> WORK INSTRUCTIONS
With nothing added or dropped, output every record below exactly.

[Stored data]
::::

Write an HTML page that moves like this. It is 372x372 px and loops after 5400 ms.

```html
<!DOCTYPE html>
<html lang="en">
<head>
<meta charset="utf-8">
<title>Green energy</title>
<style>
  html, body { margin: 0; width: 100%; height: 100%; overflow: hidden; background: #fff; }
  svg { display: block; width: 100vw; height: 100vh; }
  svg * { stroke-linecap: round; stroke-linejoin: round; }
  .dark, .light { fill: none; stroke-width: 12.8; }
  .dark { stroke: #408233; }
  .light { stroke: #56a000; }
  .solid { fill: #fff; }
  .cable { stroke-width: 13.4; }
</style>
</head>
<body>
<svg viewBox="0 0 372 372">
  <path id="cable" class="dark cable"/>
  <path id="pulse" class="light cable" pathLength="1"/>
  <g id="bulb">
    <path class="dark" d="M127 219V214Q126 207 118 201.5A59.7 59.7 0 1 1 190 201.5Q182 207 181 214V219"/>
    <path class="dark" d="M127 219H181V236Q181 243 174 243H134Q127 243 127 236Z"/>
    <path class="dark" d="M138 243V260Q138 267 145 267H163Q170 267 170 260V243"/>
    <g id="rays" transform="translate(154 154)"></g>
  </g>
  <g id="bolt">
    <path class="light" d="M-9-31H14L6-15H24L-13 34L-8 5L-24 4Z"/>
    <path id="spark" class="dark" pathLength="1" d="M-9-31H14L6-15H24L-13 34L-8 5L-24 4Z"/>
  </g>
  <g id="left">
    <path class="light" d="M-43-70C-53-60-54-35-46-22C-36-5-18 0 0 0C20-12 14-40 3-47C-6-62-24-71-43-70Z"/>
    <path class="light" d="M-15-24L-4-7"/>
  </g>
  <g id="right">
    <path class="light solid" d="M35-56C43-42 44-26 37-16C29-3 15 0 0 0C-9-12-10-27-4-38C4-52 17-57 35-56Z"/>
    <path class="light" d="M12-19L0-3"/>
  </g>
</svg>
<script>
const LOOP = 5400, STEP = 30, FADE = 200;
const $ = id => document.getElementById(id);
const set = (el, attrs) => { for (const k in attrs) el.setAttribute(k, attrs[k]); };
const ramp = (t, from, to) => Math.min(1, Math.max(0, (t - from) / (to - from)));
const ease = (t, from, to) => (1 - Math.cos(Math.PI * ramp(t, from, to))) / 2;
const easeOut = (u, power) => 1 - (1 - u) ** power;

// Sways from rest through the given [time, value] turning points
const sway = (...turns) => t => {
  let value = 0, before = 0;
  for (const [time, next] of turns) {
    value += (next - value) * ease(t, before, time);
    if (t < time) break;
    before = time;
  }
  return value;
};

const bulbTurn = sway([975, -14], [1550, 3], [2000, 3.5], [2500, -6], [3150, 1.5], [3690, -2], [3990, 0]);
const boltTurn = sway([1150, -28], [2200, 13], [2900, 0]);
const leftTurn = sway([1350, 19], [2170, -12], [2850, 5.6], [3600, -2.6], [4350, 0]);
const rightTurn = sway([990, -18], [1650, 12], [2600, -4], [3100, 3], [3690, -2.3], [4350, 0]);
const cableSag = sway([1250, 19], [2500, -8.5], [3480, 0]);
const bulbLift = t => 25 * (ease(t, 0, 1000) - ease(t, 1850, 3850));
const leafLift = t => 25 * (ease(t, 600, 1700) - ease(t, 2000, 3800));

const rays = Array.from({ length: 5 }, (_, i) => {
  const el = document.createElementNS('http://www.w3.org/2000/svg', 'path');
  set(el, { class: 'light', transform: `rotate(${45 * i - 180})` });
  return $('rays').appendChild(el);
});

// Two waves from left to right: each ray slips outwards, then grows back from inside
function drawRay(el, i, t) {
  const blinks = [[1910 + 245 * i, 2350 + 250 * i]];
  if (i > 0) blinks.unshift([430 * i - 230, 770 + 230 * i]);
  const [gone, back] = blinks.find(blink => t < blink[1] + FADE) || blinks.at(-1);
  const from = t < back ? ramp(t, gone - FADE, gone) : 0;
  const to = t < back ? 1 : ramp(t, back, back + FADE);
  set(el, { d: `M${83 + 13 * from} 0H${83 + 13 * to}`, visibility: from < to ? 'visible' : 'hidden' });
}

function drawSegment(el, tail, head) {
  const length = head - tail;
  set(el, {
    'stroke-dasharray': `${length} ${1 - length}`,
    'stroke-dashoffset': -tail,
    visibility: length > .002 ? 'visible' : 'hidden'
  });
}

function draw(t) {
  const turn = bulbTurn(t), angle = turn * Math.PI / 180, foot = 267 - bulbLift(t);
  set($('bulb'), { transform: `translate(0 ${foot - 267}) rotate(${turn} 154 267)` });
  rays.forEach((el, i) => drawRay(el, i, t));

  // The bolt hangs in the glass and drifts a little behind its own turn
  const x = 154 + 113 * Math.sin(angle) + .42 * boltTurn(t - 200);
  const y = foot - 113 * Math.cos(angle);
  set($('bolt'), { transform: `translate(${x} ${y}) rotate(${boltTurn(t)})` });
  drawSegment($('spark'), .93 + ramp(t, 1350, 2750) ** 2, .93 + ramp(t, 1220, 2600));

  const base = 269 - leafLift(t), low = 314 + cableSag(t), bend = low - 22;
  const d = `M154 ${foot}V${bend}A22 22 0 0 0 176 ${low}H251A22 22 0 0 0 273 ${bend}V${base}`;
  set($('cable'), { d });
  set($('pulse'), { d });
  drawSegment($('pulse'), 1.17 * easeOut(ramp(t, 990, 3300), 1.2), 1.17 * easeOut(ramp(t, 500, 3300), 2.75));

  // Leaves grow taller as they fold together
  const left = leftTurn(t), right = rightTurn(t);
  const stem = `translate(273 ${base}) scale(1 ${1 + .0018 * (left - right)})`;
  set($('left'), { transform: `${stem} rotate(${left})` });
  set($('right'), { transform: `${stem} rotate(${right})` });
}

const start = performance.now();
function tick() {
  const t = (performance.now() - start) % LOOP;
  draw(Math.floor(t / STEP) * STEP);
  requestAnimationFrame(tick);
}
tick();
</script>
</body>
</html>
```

::::

> ANSWER SPACE
Write an HTML page that moves like this. It is 372x372 px and loops after 5400 ms.

```html
<!DOCTYPE html>
<html lang="en">
<head>
<meta charset="utf-8">
<title>Green energy</title>
<style>
  html, body { margin: 0; width: 100%; height: 100%; overflow: hidden; background: #fff; }
  svg { display: block; width: 100vw; height: 100vh; }
  svg * { stroke-linecap: round; stroke-linejoin: round; }
  .dark, .light { fill: none; stroke-width: 12.8; }
  .dark { stroke: #408233; }
  .light { stroke: #56a000; }
  .solid { fill: #fff; }
  .cable { stroke-width: 13.4; }
</style>
</head>
<body>
<svg viewBox="0 0 372 372">
  <path id="cable" class="dark cable"/>
  <path id="pulse" class="light cable" pathLength="1"/>
  <g id="bulb">
    <path class="dark" d="M127 219V214Q126 207 118 201.5A59.7 59.7 0 1 1 190 201.5Q182 207 181 214V219"/>
    <path class="dark" d="M127 219H181V236Q181 243 174 243H134Q127 243 127 236Z"/>
    <path class="dark" d="M138 243V260Q138 267 145 267H163Q170 267 170 260V243"/>
    <g id="rays" transform="translate(154 154)"></g>
  </g>
  <g id="bolt">
    <path class="light" d="M-9-31H14L6-15H24L-13 34L-8 5L-24 4Z"/>
    <path id="spark" class="dark" pathLength="1" d="M-9-31H14L6-15H24L-13 34L-8 5L-24 4Z"/>
  </g>
  <g id="left">
    <path class="light" d="M-43-70C-53-60-54-35-46-22C-36-5-18 0 0 0C20-12 14-40 3-47C-6-62-24-71-43-70Z"/>
    <path class="light" d="M-15-24L-4-7"/>
  </g>
  <g id="right">
    <path class="light solid" d="M35-56C43-42 44-26 37-16C29-3 15 0 0 0C-9-12-10-27-4-38C4-52 17-57 35-56Z"/>
    <path class="light" d="M12-19L0-3"/>
  </g>
</svg>
<script>
const LOOP = 5400, STEP = 30, FADE = 200;
const $ = id => document.getElementById(id);
const set = (el, attrs) => { for (const k in attrs) el.setAttribute(k, attrs[k]); };
const ramp = (t, from, to) => Math.min(1, Math.max(0, (t - from) / (to - from)));
const ease = (t, from, to) => (1 - Math.cos(Math.PI * ramp(t, from, to))) / 2;
const easeOut = (u, power) => 1 - (1 - u) ** power;

// Sways from rest through the given [time, value] turning points
const sway = (...turns) => t => {
  let value = 0, before = 0;
  for (const [time, next] of turns) {
    value += (next - value) * ease(t, before, time);
    if (t < time) break;
    before = time;
  }
  return value;
};

const bulbTurn = sway([975, -14], [1550, 3], [2000, 3.5], [2500, -6], [3150, 1.5], [3690, -2], [3990, 0]);
const boltTurn = sway([1150, -28], [2200, 13], [2900, 0]);
const leftTurn = sway([1350, 19], [2170, -12], [2850, 5.6], [3600, -2.6], [4350, 0]);
const rightTurn = sway([990, -18], [1650, 12], [2600, -4], [3100, 3], [3690, -2.3], [4350, 0]);
const cableSag = sway([1250, 19], [2500, -8.5], [3480, 0]);
const bulbLift = t => 25 * (ease(t, 0, 1000) - ease(t, 1850, 3850));
const leafLift = t => 25 * (ease(t, 600, 1700) - ease(t, 2000, 3800));

const rays = Array.from({ length: 5 }, (_, i) => {
  const el = document.createElementNS('http://www.w3.org/2000/svg', 'path');
  set(el, { class: 'light', transform: `rotate(${45 * i - 180})` });
  return $('rays').appendChild(el);
});

// Two waves from left to right: each ray slips outwards, then grows back from inside
function drawRay(el, i, t) {
  const blinks = [[1910 + 245 * i, 2350 + 250 * i]];
  if (i > 0) blinks.unshift([430 * i - 230, 770 + 230 * i]);
  const [gone, back] = blinks.find(blink => t < blink[1] + FADE) || blinks.at(-1);
  const from = t < back ? ramp(t, gone - FADE, gone) : 0;
  const to = t < back ? 1 : ramp(t, back, back + FADE);
  set(el, { d: `M${83 + 13 * from} 0H${83 + 13 * to}`, visibility: from < to ? 'visible' : 'hidden' });
}

function drawSegment(el, tail, head) {
  const length = head - tail;
  set(el, {
    'stroke-dasharray': `${length} ${1 - length}`,
    'stroke-dashoffset': -tail,
    visibility: length > .002 ? 'visible' : 'hidden'
  });
}

function draw(t) {
  const turn = bulbTurn(t), angle = turn * Math.PI / 180, foot = 267 - bulbLift(t);
  set($('bulb'), { transform: `translate(0 ${foot - 267}) rotate(${turn} 154 267)` });
  rays.forEach((el, i) => drawRay(el, i, t));

  // The bolt hangs in the glass and drifts a little behind its own turn
  const x = 154 + 113 * Math.sin(angle) + .42 * boltTurn(t - 200);
  const y = foot - 113 * Math.cos(angle);
  set($('bolt'), { transform: `translate(${x} ${y}) rotate(${boltTurn(t)})` });
  drawSegment($('spark'), .93 + ramp(t, 1350, 2750) ** 2, .93 + ramp(t, 1220, 2600));

  const base = 269 - leafLift(t), low = 314 + cableSag(t), bend = low - 22;
  const d = `M154 ${foot}V${bend}A22 22 0 0 0 176 ${low}H251A22 22 0 0 0 273 ${bend}V${base}`;
  set($('cable'), { d });
  set($('pulse'), { d });
  drawSegment($('pulse'), 1.17 * easeOut(ramp(t, 990, 3300), 1.2), 1.17 * easeOut(ramp(t, 500, 3300), 2.75));

  // Leaves grow taller as they fold together
  const left = leftTurn(t), right = rightTurn(t);
  const stem = `translate(273 ${base}) scale(1 ${1 + .0018 * (left - right)})`;
  set($('left'), { transform: `${stem} rotate(${left})` });
  set($('right'), { transform: `${stem} rotate(${right})` });
}

const start = performance.now();
function tick() {
  const t = (performance.now() - start) % LOOP;
  draw(Math.floor(t / STEP) * STEP);
  requestAnimationFrame(tick);
}
tick();
</script>
</body>
</html>
```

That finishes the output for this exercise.